LY: Yeah, I did find it very different. I found we had a lot more time, you know – TV production, especially for Home & Away is incredibly fast, so I really appreciated the time we were given with the film; the more time you have the more you can explore creative options.I suppose because of that time we had more opportunities to use really amazing cinematic equipment and stage the visuals. Learning to choreograph your acting around the technical side of film has been an incredible learning experience for me. Of course, at the end of the day if it’s a good story it will end up being the same quality whether it’s film or TV.
CH: You’re fast on your way to becoming very prolific in the Australian film industry. What’s next on your plate?
LY: To be honest, I feel like a lot in this industry is always thinking and talking about the next thing… I mean there are a couple of things coming up for me, but right now I’m actually just really enjoying the festival run with the film. With television you film it, and then it just airs on TV, so I guess there’s a bit of a disconnection – you don’t get to see people’s reactions. Whereas with this I’m sitting in a theatre, in the audience and seeing their reactions first hand; I’ve been enjoying that side of things, there’s stuff coming up, but for now I’m just enjoying that festival vibe. I was at the Sydney Film Festival and saw quite a lot of films; we had our world premiere there and it’s showing at the Melbourne Film Festival soon. I’m from Melbourne originally, so I get to take my mum there and she hasn’t seen it yet – I’m excited!

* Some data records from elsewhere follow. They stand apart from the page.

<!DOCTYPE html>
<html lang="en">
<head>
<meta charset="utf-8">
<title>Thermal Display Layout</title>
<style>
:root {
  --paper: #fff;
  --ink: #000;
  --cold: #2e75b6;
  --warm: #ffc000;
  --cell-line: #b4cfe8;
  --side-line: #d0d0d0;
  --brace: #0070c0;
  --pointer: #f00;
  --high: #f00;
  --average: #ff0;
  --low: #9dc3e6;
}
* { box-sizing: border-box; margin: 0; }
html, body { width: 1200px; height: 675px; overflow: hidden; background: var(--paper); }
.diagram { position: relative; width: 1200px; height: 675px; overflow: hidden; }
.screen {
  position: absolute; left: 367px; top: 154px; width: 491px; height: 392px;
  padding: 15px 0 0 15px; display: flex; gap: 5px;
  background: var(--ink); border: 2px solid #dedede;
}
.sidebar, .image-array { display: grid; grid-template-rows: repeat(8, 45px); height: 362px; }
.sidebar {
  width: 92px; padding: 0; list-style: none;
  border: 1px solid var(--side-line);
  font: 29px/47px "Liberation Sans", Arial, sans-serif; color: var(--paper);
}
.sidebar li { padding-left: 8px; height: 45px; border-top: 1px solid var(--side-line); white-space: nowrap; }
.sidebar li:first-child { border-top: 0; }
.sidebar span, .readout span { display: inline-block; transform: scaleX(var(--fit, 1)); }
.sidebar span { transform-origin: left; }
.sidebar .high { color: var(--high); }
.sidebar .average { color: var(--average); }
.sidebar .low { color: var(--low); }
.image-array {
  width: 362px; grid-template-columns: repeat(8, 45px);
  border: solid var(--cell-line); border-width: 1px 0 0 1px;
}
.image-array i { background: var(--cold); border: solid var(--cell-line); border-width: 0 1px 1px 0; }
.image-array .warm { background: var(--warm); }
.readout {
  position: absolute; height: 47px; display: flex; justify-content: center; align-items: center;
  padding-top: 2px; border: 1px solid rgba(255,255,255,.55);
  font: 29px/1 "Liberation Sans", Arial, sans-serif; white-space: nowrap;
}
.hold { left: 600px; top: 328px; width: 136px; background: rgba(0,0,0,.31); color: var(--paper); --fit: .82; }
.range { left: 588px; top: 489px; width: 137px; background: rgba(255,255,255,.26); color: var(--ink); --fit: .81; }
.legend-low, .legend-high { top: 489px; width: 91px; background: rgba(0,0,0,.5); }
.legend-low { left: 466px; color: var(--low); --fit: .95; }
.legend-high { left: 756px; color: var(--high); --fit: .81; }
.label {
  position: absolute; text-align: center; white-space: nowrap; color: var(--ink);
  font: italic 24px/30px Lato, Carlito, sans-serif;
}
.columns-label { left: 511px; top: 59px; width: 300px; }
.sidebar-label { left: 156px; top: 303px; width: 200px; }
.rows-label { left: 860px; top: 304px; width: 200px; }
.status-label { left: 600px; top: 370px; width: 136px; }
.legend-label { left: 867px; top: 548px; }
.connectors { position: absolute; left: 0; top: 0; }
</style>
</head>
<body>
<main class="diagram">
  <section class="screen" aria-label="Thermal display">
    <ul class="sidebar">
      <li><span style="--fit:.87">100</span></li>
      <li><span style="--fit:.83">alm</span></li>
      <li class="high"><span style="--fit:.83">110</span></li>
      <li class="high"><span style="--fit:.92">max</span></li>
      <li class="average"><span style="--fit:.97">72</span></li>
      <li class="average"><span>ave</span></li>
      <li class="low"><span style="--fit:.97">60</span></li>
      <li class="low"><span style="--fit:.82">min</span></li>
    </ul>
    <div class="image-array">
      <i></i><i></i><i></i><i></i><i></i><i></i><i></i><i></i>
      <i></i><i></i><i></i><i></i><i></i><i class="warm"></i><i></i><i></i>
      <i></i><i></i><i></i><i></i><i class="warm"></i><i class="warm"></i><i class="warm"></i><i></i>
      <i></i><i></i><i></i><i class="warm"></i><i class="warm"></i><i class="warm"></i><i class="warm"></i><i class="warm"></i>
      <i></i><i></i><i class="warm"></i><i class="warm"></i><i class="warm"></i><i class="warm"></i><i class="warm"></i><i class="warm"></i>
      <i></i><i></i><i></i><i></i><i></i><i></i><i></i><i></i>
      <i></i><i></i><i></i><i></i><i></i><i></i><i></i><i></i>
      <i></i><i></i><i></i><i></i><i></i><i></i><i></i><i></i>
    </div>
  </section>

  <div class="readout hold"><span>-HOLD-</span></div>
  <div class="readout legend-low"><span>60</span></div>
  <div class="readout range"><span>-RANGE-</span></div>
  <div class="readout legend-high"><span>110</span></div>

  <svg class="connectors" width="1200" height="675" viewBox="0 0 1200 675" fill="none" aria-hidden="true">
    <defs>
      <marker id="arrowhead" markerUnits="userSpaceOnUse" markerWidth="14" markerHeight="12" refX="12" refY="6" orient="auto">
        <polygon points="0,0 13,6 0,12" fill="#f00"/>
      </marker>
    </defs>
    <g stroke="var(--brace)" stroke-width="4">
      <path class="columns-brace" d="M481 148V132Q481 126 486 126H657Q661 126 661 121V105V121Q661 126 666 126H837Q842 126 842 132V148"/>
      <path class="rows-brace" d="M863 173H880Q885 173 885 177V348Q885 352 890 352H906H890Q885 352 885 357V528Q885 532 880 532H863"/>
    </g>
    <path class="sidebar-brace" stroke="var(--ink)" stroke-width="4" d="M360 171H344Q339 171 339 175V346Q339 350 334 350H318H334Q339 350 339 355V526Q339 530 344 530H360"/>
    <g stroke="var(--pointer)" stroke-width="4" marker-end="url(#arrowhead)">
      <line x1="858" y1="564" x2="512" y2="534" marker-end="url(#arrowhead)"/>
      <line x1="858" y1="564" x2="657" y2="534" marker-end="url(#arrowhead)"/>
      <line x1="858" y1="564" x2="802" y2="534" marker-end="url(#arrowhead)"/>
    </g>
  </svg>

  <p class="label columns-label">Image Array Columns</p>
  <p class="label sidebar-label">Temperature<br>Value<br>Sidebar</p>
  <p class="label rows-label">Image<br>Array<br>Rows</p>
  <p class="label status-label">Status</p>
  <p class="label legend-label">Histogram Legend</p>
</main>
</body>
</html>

Down Under is available in Australian cinemas from August 11
Image courtesy of StudioCanal